▸ WHAT THE TASK REQUIRES
State how many lines in the listing below include the word "forEach", and add nothing besides the number.

▸ STORED DATA

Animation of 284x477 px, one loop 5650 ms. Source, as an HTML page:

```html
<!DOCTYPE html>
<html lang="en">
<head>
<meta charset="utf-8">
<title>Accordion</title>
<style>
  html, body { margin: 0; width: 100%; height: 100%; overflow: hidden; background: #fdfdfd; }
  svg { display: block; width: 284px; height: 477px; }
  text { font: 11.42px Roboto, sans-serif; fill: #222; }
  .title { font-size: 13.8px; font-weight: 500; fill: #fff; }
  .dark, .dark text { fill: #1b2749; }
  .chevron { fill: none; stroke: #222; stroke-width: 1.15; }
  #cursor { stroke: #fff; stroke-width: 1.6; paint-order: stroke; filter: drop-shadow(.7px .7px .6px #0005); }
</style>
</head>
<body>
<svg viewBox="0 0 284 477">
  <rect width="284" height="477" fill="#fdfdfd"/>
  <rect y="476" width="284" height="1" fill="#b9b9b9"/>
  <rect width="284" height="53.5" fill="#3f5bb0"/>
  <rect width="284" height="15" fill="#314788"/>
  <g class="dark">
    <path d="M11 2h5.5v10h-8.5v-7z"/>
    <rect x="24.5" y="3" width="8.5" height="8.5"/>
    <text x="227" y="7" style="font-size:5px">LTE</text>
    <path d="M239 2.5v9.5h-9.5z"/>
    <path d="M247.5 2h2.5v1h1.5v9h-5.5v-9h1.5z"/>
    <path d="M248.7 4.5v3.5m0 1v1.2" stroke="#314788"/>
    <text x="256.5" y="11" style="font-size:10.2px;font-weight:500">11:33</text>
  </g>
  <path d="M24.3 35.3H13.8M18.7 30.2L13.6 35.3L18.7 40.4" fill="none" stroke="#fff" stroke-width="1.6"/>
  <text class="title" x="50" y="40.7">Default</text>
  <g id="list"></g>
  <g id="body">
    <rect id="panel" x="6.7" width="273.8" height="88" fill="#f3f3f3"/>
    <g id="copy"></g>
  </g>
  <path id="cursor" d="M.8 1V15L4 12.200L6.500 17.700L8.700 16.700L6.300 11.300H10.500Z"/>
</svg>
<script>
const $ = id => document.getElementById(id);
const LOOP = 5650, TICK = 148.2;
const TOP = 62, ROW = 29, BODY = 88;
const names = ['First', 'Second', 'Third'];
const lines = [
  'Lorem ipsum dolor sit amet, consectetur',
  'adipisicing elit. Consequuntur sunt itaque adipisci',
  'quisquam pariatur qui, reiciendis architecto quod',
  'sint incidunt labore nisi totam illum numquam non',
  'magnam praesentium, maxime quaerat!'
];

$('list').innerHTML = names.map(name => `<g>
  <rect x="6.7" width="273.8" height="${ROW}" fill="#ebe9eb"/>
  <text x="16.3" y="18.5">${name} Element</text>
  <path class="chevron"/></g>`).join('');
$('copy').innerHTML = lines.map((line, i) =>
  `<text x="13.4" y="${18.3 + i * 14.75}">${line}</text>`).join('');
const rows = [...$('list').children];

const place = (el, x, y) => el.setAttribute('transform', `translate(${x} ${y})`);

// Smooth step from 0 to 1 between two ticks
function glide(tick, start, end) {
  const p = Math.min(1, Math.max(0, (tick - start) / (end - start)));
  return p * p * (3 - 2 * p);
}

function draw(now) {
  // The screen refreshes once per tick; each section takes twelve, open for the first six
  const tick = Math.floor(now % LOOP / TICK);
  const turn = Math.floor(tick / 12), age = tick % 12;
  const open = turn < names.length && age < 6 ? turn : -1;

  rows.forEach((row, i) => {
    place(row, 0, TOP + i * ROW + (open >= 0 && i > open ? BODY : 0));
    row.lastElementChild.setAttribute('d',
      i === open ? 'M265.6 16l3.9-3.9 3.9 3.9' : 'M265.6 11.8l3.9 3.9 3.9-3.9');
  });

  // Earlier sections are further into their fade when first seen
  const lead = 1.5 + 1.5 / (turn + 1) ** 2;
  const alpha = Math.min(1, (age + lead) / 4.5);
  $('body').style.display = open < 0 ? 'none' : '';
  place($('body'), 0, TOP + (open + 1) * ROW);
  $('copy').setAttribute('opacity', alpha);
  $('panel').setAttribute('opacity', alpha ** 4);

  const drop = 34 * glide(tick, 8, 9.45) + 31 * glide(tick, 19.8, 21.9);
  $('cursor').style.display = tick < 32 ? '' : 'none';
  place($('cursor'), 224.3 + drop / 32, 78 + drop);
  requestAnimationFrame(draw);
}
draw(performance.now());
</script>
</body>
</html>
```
--
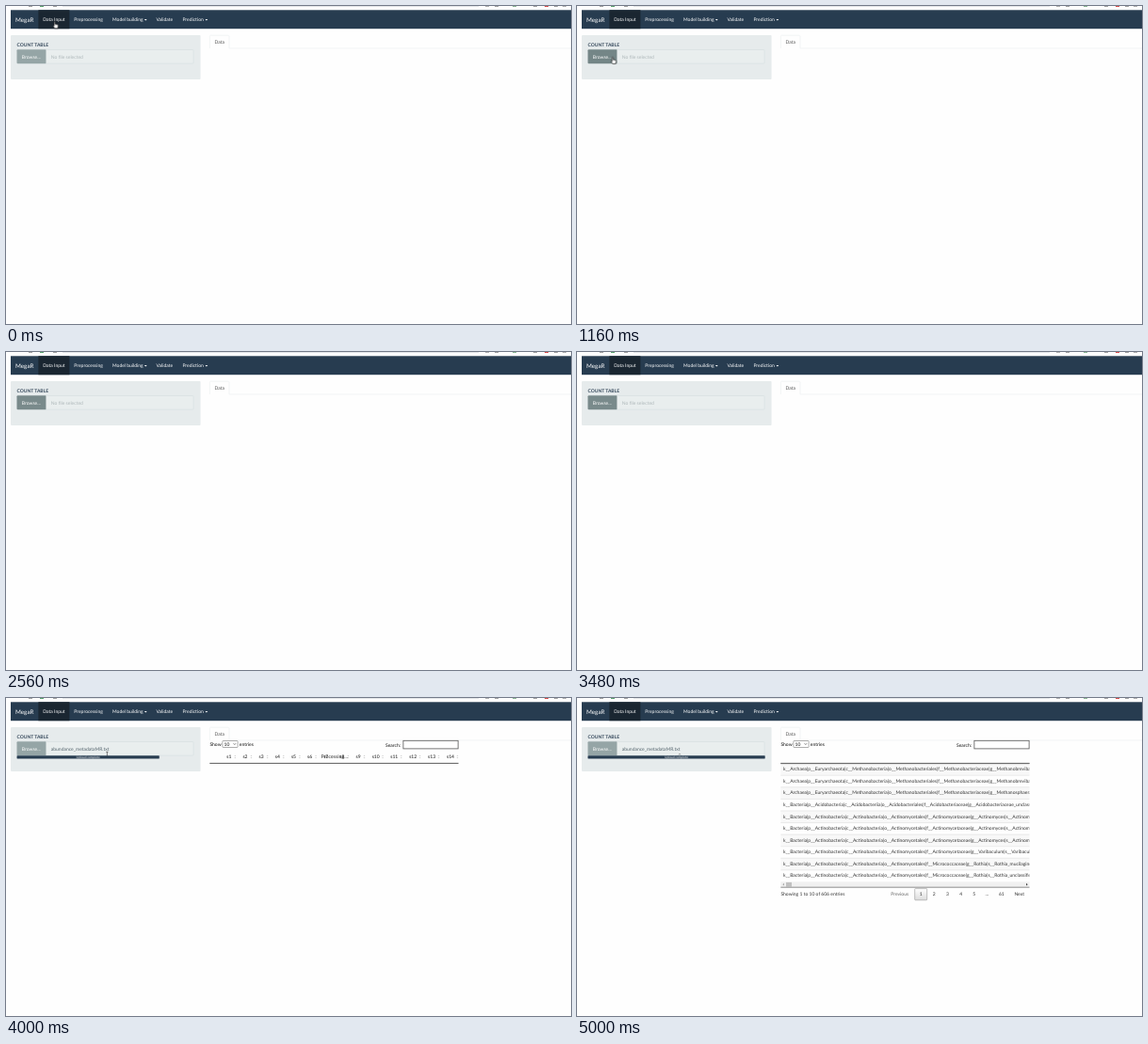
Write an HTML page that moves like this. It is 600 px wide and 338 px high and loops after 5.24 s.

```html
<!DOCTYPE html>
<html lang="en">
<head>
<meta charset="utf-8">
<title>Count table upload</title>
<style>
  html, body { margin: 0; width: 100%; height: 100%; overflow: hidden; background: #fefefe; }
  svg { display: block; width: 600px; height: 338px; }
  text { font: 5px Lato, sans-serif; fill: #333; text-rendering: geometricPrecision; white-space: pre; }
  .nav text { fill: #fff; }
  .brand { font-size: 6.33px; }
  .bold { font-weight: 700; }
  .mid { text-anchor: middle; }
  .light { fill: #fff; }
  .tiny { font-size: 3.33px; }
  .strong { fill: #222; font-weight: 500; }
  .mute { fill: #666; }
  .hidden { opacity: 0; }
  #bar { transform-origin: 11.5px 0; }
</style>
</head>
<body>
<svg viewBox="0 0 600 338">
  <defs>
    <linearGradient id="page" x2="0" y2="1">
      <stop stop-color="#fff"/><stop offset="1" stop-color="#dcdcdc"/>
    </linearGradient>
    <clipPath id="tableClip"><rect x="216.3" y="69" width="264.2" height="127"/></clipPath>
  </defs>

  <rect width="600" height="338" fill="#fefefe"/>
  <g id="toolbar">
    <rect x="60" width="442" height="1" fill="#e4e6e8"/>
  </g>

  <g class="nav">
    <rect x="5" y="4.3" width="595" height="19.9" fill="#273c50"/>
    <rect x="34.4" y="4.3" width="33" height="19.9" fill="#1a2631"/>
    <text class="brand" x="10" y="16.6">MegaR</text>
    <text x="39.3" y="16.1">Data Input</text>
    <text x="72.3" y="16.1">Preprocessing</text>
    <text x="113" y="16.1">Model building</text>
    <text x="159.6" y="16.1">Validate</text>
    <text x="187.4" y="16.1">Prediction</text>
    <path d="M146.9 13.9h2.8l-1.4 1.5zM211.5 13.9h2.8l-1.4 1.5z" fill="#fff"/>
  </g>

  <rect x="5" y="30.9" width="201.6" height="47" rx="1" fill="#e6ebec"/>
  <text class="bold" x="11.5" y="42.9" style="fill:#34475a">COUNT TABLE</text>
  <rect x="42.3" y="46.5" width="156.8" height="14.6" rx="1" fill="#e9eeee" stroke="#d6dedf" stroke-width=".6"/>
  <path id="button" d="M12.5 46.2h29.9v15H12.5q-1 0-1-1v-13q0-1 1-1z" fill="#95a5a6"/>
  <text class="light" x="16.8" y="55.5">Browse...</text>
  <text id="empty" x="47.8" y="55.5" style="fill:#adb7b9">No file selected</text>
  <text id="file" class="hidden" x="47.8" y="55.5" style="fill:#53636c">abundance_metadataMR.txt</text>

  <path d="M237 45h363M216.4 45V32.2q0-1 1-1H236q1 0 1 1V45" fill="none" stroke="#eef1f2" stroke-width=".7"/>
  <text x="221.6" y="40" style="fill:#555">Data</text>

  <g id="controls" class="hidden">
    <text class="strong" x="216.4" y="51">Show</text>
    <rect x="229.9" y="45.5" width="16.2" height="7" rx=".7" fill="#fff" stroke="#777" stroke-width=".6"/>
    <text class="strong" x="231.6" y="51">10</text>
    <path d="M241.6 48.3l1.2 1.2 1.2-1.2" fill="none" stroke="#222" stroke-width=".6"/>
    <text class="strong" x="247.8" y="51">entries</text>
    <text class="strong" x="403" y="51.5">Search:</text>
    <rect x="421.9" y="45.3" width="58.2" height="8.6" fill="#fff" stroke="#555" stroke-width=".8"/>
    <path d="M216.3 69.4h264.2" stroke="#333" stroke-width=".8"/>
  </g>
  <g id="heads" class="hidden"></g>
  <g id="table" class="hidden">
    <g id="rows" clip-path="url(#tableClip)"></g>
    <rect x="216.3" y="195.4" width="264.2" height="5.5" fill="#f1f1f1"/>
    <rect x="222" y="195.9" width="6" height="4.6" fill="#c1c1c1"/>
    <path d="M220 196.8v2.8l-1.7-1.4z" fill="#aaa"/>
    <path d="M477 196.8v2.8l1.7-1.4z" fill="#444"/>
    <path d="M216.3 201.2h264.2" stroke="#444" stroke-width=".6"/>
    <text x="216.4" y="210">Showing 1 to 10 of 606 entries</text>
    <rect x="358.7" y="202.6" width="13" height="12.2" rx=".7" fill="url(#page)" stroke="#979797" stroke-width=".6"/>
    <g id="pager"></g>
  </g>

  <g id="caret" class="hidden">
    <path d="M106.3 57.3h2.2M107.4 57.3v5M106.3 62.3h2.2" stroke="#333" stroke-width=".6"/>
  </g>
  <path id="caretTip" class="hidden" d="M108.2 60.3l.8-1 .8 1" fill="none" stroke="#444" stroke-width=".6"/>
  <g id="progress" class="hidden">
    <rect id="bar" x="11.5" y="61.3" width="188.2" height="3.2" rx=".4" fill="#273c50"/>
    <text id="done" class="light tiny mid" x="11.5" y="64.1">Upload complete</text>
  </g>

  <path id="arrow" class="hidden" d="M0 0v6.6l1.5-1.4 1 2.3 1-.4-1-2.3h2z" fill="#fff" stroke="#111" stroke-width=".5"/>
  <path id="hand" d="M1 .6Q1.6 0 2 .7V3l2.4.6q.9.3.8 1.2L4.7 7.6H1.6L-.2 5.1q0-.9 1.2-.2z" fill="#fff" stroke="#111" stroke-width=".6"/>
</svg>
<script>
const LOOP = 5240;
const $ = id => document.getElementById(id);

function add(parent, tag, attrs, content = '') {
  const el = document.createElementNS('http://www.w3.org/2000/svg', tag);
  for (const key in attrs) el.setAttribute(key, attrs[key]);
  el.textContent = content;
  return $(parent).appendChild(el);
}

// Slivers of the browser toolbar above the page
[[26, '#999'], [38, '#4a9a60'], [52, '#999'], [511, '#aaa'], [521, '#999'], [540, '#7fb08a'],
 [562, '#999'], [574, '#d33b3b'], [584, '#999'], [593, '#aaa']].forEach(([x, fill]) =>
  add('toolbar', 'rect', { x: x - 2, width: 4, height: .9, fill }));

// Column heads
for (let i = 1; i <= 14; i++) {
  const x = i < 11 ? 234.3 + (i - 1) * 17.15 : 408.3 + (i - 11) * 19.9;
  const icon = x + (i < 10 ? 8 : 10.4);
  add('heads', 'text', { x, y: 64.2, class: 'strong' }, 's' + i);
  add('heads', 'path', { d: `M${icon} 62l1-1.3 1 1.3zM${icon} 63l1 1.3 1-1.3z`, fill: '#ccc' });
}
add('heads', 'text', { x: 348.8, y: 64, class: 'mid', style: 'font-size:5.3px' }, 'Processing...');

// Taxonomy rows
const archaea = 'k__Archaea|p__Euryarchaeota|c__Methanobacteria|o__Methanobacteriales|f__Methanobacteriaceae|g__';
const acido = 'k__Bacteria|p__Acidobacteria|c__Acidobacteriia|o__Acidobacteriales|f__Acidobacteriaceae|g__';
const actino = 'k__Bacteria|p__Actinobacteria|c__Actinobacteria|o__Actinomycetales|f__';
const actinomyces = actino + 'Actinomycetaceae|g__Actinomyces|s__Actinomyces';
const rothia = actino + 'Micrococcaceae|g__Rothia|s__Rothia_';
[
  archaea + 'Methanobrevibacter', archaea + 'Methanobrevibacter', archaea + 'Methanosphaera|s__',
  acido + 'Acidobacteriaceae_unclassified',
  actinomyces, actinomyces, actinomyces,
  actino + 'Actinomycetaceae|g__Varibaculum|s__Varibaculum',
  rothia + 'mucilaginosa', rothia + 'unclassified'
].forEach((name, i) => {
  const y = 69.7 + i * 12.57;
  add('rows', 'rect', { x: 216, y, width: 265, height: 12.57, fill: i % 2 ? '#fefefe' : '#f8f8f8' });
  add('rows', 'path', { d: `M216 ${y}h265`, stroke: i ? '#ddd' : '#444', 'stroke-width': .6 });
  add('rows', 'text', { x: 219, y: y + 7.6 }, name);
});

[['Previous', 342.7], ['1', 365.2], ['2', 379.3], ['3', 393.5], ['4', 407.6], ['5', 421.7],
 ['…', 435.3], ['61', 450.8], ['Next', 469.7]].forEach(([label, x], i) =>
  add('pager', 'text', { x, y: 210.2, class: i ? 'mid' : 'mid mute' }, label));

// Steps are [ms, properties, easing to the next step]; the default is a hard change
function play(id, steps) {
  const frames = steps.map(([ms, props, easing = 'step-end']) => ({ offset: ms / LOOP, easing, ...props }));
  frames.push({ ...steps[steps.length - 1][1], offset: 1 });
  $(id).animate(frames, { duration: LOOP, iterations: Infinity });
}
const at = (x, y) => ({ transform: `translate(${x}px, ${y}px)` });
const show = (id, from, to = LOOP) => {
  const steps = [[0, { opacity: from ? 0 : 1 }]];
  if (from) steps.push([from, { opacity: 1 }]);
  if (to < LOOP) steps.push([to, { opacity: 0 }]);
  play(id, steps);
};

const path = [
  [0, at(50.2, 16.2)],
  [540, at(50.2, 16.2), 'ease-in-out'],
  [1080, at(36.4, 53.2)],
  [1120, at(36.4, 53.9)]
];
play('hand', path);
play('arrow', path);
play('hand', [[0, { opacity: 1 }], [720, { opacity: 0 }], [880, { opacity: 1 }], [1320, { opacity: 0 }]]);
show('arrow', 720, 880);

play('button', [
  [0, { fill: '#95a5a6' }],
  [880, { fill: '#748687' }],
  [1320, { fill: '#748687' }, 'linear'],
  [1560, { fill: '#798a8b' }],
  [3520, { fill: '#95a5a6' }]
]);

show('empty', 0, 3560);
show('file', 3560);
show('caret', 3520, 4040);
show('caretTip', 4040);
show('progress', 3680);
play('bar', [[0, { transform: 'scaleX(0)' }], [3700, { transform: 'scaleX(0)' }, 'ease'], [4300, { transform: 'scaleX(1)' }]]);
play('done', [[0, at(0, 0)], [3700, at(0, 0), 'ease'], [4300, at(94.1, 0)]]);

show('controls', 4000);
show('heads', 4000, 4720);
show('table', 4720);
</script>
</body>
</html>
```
---
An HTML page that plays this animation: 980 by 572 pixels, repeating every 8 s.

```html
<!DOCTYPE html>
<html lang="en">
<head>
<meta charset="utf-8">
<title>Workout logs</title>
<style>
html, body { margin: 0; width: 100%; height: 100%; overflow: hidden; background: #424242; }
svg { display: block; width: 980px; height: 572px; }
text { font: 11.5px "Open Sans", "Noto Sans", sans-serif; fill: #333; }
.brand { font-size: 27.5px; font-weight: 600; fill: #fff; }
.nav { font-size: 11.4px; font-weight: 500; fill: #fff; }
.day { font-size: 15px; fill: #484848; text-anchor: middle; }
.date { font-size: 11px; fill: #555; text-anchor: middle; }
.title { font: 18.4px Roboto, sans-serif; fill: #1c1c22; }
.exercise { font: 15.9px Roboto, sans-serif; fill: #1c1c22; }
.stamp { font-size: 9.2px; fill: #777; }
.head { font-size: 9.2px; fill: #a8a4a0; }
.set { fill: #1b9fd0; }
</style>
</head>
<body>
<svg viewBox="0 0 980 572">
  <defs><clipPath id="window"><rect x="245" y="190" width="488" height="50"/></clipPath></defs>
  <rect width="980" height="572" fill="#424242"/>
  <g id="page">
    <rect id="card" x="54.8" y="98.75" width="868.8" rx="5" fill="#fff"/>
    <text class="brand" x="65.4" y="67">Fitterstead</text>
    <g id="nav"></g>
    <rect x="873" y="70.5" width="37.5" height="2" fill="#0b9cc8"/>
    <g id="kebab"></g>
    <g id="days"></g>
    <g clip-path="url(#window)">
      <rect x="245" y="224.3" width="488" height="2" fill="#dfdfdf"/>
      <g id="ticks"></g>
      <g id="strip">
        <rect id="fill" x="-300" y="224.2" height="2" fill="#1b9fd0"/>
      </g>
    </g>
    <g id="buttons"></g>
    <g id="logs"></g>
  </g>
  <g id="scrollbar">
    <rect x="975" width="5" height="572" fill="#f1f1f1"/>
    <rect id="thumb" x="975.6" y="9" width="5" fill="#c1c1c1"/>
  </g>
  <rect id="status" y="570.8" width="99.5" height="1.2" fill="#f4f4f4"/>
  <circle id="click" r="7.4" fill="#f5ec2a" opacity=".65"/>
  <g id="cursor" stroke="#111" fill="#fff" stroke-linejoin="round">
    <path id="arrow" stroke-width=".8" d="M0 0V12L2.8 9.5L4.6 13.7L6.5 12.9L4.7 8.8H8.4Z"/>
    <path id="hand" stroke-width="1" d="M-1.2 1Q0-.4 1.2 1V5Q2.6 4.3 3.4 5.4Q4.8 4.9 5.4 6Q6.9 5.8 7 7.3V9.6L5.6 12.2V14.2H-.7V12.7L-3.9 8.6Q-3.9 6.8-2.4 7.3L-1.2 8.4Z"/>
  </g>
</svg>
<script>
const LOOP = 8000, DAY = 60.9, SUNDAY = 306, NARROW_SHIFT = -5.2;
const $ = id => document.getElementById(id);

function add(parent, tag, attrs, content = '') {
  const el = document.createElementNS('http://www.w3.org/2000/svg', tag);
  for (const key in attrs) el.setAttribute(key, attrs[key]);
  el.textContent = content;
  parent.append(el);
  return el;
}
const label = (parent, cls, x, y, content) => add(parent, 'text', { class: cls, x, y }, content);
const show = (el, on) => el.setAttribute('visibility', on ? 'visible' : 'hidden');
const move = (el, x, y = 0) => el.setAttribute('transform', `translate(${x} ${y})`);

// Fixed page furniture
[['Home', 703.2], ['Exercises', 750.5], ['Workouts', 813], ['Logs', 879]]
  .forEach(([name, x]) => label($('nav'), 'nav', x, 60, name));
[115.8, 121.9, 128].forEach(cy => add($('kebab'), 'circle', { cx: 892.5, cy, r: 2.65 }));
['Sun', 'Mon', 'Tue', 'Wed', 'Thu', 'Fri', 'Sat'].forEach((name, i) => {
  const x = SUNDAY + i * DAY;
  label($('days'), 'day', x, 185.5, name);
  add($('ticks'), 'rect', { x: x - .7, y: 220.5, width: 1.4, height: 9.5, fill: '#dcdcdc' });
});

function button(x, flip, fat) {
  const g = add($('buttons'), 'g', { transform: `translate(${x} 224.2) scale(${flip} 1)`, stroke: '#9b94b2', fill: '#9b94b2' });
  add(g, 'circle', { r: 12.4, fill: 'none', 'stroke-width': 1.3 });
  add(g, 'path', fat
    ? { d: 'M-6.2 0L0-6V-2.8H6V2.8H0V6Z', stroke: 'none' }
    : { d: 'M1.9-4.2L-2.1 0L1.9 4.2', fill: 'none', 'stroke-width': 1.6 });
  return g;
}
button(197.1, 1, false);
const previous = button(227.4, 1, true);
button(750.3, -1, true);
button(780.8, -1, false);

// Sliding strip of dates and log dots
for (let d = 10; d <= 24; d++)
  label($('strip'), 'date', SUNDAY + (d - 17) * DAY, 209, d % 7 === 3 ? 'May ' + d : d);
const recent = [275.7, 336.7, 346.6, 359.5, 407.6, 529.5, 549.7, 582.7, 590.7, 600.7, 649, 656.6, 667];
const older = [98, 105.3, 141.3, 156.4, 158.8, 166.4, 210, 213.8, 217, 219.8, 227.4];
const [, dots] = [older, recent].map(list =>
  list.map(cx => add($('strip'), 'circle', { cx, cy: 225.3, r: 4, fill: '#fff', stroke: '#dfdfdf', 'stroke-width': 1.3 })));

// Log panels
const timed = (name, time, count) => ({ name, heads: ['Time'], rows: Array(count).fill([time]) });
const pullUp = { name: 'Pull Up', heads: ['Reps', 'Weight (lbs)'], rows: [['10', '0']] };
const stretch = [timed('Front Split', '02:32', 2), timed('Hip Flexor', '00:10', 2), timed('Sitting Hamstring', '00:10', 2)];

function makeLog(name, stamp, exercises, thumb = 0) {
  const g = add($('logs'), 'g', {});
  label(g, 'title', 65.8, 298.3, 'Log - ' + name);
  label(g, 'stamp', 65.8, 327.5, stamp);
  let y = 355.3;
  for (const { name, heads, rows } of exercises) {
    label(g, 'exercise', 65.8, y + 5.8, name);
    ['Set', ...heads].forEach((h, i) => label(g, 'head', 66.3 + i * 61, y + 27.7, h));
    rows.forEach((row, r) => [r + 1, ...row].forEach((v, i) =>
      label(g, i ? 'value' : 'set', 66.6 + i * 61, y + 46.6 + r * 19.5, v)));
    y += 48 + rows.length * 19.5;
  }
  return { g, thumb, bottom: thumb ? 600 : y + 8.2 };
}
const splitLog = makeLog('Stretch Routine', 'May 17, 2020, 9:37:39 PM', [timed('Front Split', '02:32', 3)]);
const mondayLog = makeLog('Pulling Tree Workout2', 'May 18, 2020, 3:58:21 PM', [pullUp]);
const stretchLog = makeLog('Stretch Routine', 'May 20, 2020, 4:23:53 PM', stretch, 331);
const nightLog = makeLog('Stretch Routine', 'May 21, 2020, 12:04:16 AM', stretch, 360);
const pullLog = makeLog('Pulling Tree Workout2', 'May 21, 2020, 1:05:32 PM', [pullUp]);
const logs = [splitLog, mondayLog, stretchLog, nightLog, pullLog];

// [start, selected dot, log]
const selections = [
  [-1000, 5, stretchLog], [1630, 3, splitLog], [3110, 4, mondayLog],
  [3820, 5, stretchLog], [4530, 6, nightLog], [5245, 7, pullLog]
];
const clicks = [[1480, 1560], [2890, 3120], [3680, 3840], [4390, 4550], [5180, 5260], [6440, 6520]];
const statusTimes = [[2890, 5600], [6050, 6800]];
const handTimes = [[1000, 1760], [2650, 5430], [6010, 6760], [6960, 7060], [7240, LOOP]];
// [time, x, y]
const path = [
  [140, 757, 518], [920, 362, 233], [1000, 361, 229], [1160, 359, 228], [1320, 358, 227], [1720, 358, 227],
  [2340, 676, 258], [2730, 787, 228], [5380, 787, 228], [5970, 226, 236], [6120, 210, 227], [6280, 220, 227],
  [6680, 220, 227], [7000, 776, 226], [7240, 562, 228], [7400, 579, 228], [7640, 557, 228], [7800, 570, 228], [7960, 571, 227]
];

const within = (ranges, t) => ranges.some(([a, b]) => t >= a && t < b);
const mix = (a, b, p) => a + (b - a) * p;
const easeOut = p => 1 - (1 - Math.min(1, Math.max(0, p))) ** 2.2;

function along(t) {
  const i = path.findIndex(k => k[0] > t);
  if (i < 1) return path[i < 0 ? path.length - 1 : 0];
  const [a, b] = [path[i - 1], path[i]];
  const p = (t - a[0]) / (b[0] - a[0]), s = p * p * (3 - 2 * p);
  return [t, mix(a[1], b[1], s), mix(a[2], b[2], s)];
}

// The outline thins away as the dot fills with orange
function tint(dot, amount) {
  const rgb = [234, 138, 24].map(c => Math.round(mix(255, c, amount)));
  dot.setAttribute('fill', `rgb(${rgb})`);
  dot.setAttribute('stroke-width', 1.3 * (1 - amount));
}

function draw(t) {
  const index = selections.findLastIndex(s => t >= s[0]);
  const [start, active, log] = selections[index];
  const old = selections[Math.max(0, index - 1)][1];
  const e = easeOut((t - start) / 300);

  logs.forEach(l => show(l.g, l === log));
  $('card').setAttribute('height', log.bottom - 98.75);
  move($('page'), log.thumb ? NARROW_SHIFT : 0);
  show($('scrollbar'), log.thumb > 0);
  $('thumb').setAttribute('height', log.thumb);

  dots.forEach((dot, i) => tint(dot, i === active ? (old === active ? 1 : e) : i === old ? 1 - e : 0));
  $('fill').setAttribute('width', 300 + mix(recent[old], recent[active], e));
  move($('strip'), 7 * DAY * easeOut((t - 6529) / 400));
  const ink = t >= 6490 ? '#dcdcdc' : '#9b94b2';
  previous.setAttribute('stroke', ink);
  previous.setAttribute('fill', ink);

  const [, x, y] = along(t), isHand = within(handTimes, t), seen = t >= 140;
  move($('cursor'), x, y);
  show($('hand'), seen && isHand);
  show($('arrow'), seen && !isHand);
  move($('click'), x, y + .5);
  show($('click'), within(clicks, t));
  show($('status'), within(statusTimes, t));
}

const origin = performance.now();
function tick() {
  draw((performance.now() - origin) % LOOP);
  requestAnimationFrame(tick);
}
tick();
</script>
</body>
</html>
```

▸ TASK SOLUTION
11